The word ‘glocal’, portmanteau of global and local, has long fascinated me. Emerged from the Japanese word ‘Dochakuka’, it simply refers to global localization.
A slightly different origin of the term comes from the saying "Think Global, Act Local."
No local strategy is purposely old-fashioned, as some modern thinkers might believe. When local teams are encouraged to adopt any new shift, you will immediately sense uncertainty around it. Evidently, any change that is driven by global strategy leads to counter views in your workplace.
But, Glocal HR retains its geographical, local roots that cannot be ignored. Why? An organisation and its HR functions must be global in scale but local in implementation.
Global v/s Local: The global side of the story
Global HR is often inclined towards leveraging software solutions to grow business value. One such effort is enabling remote teams to work together in a global virtual working setup. Some workforce management challenges with global HR are recruiting, relocation, and even day-to-day people management.
Recruitment & talent management
When globalisation accelerates, organisations benefit from effective choices to find the best candidates for the right job opening. Consider a business unit in Washington which is in a strong need for technical expertise.

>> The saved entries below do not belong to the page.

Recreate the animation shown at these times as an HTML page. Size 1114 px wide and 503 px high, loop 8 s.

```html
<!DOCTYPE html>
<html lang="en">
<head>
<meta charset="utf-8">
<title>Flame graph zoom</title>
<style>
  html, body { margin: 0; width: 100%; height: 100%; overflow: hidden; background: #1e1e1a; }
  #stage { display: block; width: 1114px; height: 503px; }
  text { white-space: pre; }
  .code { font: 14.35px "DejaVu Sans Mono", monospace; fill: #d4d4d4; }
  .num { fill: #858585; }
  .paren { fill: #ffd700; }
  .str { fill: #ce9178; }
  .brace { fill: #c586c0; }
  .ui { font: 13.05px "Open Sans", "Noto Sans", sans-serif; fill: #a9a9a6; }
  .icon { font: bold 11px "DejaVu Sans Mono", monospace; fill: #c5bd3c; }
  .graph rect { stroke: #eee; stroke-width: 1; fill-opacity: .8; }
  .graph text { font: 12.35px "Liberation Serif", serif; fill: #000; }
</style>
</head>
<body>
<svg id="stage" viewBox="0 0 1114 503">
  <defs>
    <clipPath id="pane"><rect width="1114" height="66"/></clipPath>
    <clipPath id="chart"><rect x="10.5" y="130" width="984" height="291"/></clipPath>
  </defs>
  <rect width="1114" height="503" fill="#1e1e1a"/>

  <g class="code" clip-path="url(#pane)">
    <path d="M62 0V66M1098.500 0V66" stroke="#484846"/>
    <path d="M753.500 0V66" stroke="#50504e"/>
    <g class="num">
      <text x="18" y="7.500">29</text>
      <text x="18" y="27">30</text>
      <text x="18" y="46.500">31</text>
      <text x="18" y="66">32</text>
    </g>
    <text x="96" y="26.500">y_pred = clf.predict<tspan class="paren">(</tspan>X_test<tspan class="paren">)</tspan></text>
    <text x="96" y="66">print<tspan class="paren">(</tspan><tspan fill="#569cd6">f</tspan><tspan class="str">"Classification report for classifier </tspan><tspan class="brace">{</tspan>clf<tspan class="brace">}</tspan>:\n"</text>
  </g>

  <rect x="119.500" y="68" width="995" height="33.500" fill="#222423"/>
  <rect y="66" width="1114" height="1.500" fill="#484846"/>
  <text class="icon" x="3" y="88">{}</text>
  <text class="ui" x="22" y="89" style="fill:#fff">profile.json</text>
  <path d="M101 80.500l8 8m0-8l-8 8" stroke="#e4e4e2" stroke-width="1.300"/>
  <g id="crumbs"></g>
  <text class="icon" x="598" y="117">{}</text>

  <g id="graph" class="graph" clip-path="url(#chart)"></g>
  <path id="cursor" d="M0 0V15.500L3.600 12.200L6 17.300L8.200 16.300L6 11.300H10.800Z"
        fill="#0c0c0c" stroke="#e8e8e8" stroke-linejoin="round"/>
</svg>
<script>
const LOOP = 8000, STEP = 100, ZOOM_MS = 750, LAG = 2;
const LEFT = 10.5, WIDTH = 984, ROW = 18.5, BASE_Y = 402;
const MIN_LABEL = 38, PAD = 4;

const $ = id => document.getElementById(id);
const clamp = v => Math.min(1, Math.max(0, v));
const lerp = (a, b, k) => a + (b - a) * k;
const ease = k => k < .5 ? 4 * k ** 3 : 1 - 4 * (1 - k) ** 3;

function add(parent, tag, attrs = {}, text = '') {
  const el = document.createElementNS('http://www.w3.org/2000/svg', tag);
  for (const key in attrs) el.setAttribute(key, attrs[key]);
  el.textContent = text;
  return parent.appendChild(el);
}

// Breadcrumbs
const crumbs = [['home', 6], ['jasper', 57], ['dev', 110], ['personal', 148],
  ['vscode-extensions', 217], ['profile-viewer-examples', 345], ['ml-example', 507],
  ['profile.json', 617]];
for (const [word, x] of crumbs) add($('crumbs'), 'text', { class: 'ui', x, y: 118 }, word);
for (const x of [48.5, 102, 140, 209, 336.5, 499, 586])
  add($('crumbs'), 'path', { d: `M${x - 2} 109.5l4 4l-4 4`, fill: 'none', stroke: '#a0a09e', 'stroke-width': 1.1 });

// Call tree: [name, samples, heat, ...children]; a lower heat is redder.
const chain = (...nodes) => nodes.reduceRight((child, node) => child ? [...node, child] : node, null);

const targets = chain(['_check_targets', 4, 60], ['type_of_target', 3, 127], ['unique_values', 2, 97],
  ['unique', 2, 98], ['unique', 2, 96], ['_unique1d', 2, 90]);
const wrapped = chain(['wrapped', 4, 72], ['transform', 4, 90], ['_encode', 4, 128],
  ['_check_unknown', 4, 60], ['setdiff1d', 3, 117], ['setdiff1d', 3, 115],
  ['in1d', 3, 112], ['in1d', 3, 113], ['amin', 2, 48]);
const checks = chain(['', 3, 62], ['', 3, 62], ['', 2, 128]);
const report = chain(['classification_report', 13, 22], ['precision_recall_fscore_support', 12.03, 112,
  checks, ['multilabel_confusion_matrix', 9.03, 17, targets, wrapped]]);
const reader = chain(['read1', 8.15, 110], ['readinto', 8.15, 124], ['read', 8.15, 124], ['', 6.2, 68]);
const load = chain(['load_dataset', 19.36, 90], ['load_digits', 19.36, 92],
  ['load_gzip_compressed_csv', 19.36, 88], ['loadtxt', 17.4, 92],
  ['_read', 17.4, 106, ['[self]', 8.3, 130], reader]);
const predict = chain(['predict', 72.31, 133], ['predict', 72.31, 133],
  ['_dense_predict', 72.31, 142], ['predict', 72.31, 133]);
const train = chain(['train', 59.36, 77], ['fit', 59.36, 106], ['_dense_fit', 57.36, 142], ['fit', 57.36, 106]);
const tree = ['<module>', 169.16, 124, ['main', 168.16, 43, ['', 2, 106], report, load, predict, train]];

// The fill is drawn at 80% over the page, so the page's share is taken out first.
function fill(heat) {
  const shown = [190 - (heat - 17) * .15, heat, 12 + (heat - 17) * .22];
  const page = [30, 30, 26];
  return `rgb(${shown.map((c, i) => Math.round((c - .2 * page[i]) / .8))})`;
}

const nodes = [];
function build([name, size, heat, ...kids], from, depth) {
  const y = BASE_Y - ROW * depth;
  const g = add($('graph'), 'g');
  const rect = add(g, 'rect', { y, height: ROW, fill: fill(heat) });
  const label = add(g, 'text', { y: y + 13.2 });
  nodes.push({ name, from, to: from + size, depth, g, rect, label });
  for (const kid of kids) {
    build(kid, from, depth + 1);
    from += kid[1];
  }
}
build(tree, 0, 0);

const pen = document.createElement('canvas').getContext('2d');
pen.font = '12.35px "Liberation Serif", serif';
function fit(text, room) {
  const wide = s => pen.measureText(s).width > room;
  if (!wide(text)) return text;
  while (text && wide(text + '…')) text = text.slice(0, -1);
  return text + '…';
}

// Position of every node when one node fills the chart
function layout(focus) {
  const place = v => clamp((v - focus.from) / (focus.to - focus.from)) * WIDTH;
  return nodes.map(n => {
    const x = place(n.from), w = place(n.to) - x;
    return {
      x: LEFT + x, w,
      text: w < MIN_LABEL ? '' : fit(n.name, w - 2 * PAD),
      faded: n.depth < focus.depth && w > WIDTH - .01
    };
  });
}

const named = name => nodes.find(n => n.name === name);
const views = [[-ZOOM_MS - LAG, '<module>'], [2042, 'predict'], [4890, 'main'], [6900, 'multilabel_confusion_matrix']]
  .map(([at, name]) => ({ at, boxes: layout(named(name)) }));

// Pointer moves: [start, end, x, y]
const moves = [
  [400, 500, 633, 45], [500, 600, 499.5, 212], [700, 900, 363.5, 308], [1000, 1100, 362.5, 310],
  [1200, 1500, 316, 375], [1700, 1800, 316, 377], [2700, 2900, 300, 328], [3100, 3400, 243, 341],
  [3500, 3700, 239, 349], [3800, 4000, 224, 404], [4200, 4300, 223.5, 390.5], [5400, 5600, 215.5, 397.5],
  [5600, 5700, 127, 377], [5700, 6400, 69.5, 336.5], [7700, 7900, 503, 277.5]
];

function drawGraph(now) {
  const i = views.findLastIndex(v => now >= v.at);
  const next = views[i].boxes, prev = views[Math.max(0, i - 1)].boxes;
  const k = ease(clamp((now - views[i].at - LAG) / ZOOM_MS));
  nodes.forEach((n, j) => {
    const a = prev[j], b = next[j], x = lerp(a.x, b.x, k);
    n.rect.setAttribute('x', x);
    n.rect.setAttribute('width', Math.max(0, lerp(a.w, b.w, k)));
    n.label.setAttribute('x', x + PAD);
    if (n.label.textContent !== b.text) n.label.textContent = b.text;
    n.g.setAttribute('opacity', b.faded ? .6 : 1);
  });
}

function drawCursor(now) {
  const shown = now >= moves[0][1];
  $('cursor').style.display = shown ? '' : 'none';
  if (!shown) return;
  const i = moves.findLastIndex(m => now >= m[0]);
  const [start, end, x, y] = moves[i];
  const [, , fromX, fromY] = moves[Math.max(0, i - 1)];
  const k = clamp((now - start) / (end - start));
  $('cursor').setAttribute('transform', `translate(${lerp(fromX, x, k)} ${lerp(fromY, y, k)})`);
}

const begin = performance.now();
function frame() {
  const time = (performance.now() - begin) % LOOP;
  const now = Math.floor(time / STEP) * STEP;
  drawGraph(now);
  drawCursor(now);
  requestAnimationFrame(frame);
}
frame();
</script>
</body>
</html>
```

The organisation might have a technical team in Japan, that has just finished a similar project with precisely relevant skills. Unless the organisation’s hiring practices are globally integrated, this alignment between talent requirement and existing skills may never take place.
As organisations strive to simplify their employee benefits plans, many are trying to globalise their payroll scheme. What often emerges from this effort: a global philosophy of how employees are paid locally, with flexibility.
To go Glocal is to benefit from the melange of both
It may not be considered a smart move if organisations assume that a global strategy will automatically translate across the workplace. Glocal HR will combine the globally integrated HR strategies, accompanied with local flexibility to properly attract, retain and manage workforce. But to make the most of your existing assets, workers need to gain local visibility, ie. realisation of the current, local state.
While global strategy drives efficiency and scale, local flexibility strengthens growth and employee engagement. An ideal glocal approach in HRM means implementing globally integrated HR strategy within a local context. Again, the main idea here is to meet the global HR requirements of your organization, using some techniques at local levels.
What works well in one locality might not work well in another
Glocal HR strategies must be flexible enough to overcome the differences between local and global, comfortably and smoothly to satisfy everyone. Even though founders want to adopt globalised people practices, a company’s recruitment, training and people management will be certainly done locally.
For instance: When hiring in Asia, HR must focus on attracting job applicants - keeping in mind the diversity, work-life balance, and job responsibility. On the other hand,, recruiting people in Europe can focus on empowerment, job fitness, challenges and movement opportunities.
Some globally integrated HR strategies to consider
To balance strong global HR strategies, organisations should build flexibility and agility into HR so it can be customized for local markets. However, when you embark on implementing a global HR strategy, you will need to initially involve groups of stakeholders of the workforce before rolling out to others, especially in larger organizations.
Key notes to integrate Glocal HR
- Integrate a global technology platform that offers new-age HR tools.
- Encourage local teams to adapt according to the global HR strategies.
- Define HR success by HR’s ability to drive business performance and growth, and not just in terms of cutting costs.
Brief ideas to implement Global HR strategy
1. Plan a strategy on what to globalise and what to localise
It can be simply said: the choice to be made is between applying global or local strategy to a particular HR function. This means willingly being open to variation in a way that will boost employee performance.
2. Encourage local HR initiatives aligned with global processes
An organisation can design several snippets of its people management on the basis of local values and needs of employees across several geographies.
3. Leverage technology with a common HR solution
The challenges of local HR functions may be better met by employing an effective HR system coupled with the redesign of HR processes to achieve local relevance.
4. Narrow down HR generalists to HR specialists
An HR role must focus on specific areas like recruitment, engagement, employee relations, etc, instead of generalising the HR role with administrative functions. This adds up to the strategic HR function, reinforcing a pathway for business and organisational growth.
If an organisation is to survive, we must try to bring together two apparently opposite poles: global and local. Knowing our society needs to be our main strength when communicating the global knowledge of science. Take the global HR challenges and make it meaningful for society in the local level.
A survey by Deloitte shows that 81 percent of large organizations report that implementing an HR global operating model is “urgent” or “important” today. Lack of global, multicultural managerial talent is now biting into companies' bottom lines with high staff turnover, high training costs, stagnant market shares, failed joint ventures and mergers and the high opportunity costs that inevitably follow bad management around the globe.